That kind of effort gives the children and teachers what they need and still respects the objectives of the district as a result of the Community Learning Center process, according to Mulligan.
By inviting Clifton residents, service providers and others into the design process, Fairview has been able to draw on the expertise of many people to create a school building that will support the entire community, in addition to the education of young people.
"The more adult involvement, the more community involvement that you have the better off you are," Mulligan says. "(With) more adults your ratios of adult/child is something that really benefits. That and the fact that you get great ideas.
"When we knew we were moving, we started working with people. To see people whose kids are grown or don't have children being so committed to a public elementary school — none of their family will attend here — yet they've embraced it and made it their own."
That support has translated into an effort to create an "arts campus" by incorporating the programming of the Clifton Cultural Arts Center (see "Artists in the Neighborhood," issue of Dec. 27, 2006), housed in Carriage House behind the school and the old Clifton School across the street, into the Fairview curriculum.
Mulligan believes the school and the collaboration it took to make the building a reality will mean good things for everyone involved.
"We're a pretty traditional school," she says. "You'll find that our chairs and desks will be in rows. That's the culture, that's the mindset. Very high expectations here. From working with the Clifton community I think their community has very high expectations of a good mix of culture, just like the school.
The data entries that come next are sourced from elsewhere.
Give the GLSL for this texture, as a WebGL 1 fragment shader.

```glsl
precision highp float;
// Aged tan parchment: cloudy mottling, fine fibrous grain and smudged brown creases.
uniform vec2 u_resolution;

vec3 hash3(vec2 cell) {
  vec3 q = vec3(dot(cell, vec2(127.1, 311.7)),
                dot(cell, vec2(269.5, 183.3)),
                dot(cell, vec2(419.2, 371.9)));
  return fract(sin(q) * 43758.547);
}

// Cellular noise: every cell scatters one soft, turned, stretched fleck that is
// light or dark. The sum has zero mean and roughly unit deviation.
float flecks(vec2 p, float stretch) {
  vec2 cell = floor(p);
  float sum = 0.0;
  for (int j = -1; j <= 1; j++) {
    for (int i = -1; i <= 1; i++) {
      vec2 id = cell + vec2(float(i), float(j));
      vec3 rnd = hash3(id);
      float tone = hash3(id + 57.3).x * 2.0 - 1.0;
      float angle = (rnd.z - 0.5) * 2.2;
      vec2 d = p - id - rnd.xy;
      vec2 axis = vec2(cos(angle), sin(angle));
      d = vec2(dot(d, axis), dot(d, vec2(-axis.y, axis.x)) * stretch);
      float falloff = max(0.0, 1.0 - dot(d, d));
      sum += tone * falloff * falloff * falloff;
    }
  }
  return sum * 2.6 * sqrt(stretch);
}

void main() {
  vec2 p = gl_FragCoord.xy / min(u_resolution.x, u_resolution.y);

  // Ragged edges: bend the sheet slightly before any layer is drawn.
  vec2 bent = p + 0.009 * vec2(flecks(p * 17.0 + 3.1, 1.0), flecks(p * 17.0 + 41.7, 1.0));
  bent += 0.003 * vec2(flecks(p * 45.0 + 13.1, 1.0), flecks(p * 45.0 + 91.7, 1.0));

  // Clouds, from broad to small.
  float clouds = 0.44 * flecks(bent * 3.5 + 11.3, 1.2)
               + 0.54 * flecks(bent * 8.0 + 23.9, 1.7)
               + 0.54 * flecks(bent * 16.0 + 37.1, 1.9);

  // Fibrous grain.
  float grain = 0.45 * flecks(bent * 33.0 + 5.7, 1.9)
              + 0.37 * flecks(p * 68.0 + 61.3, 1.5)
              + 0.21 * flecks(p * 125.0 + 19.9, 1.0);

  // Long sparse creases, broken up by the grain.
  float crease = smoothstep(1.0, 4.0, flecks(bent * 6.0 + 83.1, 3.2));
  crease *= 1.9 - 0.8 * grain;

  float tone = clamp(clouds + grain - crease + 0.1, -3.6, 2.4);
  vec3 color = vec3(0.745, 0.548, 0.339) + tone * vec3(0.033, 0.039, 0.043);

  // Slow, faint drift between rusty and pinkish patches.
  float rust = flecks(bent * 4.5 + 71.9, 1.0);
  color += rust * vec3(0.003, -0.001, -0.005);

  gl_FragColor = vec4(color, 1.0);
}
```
So when I found out we were moving here I thought, 'This is going to be a perfect fit.'"